Problem to work on: Once the line containing "428L338 427V558L330 560V433ZM510" is found in the entries below, restate it and each following line word for word, stopping after the line containing "423L498 421V442L490 436L482".
┌──
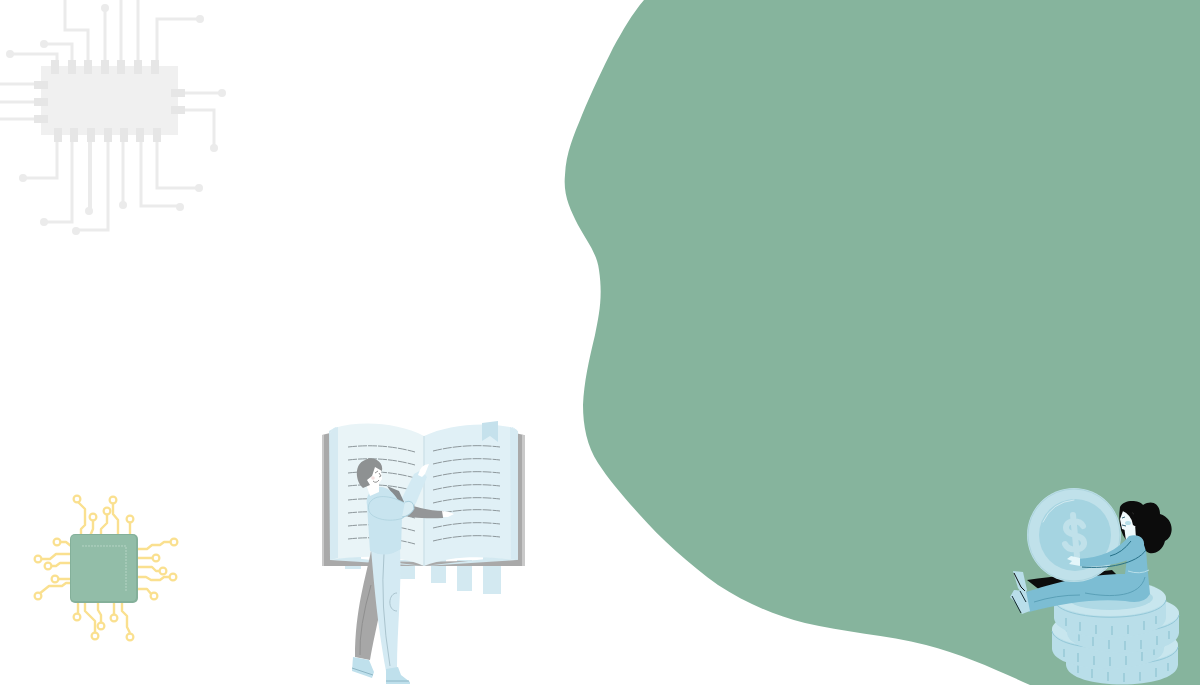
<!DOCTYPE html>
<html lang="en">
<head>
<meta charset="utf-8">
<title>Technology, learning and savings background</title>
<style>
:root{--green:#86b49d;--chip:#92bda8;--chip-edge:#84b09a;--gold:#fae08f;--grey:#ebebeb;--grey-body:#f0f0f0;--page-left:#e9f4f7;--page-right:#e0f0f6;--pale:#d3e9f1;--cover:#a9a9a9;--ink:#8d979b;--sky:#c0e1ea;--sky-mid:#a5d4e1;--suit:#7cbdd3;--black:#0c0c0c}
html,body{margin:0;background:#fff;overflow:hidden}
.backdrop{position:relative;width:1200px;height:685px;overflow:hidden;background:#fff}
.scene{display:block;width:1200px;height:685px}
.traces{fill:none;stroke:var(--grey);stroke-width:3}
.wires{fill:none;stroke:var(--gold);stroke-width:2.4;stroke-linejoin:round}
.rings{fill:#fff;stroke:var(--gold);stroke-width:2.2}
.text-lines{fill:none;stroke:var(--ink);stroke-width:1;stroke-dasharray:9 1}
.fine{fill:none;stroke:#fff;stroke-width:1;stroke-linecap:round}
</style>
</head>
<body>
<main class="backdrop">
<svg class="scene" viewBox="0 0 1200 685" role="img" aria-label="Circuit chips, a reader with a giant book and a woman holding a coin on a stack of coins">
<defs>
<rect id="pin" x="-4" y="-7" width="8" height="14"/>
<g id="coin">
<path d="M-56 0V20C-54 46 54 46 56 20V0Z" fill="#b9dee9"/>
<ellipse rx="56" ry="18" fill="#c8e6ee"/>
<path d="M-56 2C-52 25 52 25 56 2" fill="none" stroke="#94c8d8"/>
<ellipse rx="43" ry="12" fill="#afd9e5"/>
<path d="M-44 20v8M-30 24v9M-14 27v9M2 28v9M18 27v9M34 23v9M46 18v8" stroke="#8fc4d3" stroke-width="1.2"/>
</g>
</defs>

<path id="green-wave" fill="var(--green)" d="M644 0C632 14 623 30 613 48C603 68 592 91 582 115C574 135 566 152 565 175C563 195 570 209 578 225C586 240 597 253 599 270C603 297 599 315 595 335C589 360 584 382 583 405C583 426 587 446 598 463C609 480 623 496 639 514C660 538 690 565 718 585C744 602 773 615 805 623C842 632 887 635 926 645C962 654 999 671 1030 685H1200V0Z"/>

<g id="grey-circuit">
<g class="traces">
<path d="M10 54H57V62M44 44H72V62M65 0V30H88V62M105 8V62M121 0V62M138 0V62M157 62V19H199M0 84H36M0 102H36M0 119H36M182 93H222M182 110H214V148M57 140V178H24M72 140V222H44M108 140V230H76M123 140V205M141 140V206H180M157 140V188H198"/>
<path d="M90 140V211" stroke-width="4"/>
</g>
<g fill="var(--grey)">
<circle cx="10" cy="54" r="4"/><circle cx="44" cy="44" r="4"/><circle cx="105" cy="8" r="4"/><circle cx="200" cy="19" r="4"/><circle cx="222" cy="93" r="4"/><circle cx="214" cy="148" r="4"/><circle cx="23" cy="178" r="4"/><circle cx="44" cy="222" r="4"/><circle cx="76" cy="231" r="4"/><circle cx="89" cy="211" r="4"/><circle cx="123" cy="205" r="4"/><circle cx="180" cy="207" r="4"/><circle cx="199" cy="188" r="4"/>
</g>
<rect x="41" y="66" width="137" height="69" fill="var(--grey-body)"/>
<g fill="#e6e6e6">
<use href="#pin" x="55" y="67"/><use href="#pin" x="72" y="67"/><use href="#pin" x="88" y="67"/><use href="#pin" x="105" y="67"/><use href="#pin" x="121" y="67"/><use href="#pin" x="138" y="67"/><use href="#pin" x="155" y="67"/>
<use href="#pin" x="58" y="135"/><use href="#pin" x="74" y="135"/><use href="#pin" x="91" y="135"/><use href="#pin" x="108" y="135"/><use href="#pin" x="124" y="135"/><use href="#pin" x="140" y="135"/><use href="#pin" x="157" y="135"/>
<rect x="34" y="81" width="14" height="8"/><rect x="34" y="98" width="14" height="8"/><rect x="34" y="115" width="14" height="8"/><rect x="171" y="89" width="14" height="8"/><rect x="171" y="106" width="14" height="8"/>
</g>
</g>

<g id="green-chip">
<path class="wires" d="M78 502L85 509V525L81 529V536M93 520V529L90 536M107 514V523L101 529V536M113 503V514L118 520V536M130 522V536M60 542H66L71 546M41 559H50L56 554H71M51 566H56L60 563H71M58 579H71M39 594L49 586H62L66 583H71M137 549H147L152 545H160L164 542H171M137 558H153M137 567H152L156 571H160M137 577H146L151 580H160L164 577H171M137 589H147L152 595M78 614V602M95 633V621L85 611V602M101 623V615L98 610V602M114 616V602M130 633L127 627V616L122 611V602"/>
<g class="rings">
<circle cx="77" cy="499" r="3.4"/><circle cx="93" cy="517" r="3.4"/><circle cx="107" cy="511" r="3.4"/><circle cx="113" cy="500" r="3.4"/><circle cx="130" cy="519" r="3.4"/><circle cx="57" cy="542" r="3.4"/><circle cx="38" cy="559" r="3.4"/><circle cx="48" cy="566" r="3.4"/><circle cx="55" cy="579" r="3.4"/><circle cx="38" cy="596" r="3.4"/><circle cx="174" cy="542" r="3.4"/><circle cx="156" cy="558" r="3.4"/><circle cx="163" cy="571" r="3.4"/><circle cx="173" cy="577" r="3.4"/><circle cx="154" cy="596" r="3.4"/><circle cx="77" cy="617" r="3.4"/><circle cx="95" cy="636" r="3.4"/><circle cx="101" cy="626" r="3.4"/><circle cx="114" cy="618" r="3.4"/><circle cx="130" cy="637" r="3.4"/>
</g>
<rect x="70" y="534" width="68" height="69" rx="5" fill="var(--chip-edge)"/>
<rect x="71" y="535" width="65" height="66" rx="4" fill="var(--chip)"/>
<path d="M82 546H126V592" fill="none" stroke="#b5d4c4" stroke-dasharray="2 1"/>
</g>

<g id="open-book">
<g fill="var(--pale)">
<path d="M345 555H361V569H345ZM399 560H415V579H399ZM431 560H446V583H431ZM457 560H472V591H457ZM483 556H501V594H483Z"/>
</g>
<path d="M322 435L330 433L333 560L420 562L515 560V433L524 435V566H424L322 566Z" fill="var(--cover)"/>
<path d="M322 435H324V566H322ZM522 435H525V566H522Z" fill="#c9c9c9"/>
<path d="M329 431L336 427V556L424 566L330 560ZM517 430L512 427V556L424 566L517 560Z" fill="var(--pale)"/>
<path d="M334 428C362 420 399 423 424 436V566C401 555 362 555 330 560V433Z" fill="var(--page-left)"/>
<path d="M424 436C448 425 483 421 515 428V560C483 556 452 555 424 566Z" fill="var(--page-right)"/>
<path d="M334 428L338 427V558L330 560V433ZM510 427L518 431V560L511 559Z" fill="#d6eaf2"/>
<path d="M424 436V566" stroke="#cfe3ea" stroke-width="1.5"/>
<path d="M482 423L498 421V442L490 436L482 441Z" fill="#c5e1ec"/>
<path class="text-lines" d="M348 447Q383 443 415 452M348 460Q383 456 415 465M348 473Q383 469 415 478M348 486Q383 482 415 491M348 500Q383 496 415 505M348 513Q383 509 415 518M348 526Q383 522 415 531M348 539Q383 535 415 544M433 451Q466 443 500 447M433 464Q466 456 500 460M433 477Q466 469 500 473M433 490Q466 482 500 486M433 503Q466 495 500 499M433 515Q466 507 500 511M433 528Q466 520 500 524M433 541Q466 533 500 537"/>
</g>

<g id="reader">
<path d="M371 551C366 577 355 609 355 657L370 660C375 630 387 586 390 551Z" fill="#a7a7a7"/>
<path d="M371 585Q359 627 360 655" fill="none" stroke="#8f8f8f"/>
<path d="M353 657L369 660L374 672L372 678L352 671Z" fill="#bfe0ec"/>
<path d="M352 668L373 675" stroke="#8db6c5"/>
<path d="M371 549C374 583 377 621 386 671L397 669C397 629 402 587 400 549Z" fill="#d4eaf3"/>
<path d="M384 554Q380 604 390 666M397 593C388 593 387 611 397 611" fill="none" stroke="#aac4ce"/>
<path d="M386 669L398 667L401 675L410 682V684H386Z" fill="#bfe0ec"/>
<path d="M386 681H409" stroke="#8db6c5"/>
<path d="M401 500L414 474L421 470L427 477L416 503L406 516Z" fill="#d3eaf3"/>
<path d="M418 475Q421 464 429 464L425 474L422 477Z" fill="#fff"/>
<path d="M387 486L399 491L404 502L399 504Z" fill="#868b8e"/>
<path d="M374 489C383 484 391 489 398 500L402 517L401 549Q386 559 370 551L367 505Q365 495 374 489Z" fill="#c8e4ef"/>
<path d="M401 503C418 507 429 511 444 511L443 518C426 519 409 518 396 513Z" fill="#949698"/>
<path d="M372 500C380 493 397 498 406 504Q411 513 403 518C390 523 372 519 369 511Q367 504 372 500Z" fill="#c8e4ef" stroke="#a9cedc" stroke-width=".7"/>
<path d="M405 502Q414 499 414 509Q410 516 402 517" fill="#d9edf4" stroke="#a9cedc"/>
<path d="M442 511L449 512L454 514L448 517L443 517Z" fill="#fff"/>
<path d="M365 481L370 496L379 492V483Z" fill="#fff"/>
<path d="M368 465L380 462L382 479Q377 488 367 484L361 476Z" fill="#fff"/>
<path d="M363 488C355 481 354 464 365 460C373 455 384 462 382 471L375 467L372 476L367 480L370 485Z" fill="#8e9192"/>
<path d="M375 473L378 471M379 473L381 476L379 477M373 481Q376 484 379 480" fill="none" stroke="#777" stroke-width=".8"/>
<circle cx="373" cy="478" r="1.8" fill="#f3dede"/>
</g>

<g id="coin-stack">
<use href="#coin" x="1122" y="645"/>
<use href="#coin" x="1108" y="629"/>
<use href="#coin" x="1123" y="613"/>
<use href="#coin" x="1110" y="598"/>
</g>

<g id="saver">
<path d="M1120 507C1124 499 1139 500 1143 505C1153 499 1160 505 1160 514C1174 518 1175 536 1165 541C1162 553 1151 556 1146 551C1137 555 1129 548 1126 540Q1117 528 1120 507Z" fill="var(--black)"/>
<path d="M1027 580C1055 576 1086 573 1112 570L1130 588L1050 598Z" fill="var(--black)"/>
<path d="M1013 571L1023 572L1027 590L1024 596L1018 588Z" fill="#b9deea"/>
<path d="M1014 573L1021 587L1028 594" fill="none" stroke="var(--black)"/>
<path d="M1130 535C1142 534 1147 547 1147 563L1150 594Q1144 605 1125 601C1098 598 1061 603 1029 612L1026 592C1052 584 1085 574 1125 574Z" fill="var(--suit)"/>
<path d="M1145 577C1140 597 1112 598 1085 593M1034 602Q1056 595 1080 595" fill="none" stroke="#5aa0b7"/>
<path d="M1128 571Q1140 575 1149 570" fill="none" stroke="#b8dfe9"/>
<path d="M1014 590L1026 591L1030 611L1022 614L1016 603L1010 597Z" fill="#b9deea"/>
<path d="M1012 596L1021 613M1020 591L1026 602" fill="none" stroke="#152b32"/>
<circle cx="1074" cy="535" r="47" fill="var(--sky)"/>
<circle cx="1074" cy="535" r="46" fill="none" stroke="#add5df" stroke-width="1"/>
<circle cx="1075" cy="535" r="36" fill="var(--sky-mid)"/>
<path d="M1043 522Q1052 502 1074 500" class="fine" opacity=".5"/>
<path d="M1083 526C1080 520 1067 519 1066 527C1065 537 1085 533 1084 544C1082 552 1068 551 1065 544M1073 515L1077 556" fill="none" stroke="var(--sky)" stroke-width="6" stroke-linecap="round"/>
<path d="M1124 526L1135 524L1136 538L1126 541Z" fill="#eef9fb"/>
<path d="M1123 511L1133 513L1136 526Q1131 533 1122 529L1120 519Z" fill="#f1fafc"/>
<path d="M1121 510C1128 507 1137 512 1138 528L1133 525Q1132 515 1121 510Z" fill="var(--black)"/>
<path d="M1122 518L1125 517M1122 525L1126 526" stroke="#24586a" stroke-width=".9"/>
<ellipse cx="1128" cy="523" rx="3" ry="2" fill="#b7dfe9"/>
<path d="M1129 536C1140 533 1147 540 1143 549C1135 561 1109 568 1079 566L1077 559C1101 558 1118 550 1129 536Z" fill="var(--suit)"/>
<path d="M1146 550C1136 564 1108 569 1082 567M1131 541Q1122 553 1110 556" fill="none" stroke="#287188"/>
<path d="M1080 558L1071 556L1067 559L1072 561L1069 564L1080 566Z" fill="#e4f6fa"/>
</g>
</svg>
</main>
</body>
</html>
└──
┌──
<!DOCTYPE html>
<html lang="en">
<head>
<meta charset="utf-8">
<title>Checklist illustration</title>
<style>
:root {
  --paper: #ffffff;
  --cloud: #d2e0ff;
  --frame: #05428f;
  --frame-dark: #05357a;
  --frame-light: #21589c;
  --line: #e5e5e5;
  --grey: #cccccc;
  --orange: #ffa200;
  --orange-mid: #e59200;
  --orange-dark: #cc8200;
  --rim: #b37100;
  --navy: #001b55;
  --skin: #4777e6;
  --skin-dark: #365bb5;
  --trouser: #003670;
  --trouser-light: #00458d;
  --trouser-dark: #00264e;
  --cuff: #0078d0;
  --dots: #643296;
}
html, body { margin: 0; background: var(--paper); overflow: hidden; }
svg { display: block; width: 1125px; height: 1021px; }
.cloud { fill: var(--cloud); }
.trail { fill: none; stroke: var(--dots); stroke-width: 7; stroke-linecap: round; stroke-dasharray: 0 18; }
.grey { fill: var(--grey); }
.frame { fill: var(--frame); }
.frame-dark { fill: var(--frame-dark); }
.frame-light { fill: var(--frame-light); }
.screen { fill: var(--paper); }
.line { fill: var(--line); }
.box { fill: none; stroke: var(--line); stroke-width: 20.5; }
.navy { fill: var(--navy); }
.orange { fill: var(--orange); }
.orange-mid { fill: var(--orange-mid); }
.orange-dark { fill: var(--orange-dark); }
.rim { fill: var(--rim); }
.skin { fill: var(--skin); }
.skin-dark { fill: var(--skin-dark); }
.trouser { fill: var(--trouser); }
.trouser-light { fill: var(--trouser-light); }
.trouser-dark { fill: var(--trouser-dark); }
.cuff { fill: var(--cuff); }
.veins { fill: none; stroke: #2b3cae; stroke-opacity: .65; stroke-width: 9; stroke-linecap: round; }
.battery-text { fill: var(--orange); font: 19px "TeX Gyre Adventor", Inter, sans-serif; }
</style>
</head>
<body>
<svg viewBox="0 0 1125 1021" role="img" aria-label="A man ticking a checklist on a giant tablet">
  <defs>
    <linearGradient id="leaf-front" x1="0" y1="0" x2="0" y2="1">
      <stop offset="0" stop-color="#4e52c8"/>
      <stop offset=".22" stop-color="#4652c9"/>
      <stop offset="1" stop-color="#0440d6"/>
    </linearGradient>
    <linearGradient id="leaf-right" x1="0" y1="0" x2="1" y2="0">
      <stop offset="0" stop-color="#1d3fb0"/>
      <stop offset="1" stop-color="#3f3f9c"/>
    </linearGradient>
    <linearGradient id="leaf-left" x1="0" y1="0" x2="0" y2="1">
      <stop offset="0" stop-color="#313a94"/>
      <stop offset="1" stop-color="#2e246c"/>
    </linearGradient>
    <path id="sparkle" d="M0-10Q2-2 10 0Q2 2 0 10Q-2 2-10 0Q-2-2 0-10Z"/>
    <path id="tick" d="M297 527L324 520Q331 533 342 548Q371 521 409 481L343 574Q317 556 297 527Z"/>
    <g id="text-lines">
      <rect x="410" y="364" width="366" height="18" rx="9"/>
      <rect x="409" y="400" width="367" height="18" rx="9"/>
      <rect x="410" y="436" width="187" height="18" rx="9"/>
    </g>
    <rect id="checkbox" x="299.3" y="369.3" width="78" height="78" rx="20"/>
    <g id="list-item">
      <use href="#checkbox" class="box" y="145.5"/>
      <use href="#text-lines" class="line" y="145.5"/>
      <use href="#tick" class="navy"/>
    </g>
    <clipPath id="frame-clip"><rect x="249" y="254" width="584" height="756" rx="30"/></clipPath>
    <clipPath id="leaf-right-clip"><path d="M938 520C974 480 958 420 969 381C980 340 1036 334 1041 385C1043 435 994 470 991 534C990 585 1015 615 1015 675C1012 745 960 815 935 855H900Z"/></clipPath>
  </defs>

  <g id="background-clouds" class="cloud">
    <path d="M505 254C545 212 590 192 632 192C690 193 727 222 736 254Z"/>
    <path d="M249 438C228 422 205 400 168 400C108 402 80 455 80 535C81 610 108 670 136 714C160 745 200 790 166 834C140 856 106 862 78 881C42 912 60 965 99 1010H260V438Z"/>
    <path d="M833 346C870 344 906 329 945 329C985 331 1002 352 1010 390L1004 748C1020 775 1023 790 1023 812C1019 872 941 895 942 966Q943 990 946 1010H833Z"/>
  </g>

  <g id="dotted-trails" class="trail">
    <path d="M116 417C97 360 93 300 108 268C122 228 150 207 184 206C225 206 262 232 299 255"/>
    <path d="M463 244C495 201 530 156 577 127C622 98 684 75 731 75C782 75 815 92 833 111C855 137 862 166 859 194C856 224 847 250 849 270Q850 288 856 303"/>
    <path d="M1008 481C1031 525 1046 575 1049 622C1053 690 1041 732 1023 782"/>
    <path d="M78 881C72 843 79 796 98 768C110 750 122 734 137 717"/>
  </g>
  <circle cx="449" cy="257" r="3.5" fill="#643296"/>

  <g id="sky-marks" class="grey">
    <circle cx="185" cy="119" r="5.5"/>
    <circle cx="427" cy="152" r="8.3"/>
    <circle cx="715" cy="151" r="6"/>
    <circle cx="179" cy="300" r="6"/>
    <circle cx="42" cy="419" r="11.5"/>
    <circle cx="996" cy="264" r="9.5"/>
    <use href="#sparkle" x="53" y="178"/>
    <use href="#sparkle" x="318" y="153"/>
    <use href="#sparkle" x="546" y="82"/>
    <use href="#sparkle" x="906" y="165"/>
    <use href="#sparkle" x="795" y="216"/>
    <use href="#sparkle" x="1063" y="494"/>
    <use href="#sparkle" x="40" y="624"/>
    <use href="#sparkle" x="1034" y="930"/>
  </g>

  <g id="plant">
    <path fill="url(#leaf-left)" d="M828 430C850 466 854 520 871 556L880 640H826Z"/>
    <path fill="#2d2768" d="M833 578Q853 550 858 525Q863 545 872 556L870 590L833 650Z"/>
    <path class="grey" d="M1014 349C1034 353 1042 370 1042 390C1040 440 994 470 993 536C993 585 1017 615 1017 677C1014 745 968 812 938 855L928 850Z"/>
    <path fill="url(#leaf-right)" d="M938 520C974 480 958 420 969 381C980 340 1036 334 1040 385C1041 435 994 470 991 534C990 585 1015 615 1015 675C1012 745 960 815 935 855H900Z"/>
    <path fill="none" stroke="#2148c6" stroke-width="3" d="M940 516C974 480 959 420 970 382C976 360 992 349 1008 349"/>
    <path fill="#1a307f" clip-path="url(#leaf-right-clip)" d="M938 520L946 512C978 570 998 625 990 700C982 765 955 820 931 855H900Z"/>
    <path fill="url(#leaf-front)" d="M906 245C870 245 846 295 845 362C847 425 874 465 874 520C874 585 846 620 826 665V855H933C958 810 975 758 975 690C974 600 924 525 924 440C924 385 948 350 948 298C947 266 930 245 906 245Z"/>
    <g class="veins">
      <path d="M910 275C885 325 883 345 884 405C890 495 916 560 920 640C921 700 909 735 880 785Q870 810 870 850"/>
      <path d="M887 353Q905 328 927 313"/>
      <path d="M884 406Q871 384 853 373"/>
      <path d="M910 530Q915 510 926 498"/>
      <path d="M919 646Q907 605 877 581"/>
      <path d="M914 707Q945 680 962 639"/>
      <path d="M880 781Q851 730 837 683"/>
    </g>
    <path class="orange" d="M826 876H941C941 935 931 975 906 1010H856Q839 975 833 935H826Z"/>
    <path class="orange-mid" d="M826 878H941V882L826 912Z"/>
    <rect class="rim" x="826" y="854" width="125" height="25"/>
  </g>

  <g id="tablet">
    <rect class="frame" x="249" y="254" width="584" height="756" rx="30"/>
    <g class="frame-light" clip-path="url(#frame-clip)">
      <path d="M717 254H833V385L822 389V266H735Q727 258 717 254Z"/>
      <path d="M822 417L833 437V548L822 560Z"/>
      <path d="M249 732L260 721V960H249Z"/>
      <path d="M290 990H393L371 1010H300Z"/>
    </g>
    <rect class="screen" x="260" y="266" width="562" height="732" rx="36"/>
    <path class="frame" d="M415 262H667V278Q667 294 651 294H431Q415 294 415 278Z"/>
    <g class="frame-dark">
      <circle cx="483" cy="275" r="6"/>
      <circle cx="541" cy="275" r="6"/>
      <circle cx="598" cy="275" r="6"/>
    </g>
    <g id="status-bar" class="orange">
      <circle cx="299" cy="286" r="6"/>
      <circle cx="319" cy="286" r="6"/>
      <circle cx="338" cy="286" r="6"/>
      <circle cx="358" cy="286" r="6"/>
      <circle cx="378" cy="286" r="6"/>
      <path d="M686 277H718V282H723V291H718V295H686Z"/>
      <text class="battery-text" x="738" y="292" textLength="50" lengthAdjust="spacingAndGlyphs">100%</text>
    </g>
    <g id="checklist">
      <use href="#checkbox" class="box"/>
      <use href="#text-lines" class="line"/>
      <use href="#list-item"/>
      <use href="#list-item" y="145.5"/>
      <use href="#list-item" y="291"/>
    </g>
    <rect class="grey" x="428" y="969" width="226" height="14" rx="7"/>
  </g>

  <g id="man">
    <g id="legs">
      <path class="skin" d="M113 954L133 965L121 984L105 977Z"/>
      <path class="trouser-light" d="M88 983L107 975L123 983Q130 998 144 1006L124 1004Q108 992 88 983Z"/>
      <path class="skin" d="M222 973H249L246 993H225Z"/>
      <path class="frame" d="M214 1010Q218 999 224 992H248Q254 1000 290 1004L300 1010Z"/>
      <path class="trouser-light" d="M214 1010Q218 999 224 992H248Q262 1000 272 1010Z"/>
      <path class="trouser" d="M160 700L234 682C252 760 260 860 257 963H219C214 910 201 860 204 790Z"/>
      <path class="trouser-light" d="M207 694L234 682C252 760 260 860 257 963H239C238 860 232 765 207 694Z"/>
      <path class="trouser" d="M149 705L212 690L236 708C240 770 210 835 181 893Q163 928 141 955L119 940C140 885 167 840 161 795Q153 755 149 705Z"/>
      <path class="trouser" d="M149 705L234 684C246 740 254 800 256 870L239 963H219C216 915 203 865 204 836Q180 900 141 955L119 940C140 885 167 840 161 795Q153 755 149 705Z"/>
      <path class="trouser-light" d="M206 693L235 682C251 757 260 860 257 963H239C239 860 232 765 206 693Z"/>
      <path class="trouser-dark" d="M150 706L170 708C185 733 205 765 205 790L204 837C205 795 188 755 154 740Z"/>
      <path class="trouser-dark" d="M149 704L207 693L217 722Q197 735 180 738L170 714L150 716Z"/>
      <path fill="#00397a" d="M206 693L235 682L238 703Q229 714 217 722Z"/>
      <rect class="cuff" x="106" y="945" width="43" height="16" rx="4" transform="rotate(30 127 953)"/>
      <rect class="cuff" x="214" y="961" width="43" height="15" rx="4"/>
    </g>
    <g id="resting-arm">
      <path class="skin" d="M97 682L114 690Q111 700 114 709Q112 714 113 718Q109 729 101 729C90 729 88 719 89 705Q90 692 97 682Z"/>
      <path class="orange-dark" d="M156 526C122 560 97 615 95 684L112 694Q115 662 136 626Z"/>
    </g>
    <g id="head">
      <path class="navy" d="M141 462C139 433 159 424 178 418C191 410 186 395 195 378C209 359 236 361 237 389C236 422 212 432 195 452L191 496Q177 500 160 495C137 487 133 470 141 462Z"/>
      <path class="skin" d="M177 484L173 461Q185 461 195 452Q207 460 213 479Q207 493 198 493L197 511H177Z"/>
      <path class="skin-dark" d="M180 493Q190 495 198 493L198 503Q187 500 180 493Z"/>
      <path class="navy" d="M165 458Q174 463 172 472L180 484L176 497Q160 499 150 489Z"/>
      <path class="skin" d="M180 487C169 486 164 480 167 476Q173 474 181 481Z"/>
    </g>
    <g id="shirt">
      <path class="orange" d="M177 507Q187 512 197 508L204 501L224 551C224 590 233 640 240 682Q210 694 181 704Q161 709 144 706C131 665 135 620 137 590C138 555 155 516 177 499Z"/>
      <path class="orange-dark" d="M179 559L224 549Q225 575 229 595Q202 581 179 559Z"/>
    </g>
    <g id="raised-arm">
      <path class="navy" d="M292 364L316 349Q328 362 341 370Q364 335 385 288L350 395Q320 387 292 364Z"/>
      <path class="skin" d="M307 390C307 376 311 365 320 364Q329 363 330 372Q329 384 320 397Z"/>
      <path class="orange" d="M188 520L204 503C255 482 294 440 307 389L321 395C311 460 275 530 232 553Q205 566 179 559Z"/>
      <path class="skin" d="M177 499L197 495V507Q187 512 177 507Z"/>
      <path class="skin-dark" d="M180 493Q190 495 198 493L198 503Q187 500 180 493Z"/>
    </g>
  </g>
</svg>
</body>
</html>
└──
Task result:
<path d="M334 428L338 427V558L330 560V433ZM510 427L518 431V560L511 559Z" fill="#d6eaf2"/>
<path d="M424 436V566" stroke="#cfe3ea" stroke-width="1.5"/>
<path d="M482 423L498 421V442L490 436L482 441Z" fill="#c5e1ec"/>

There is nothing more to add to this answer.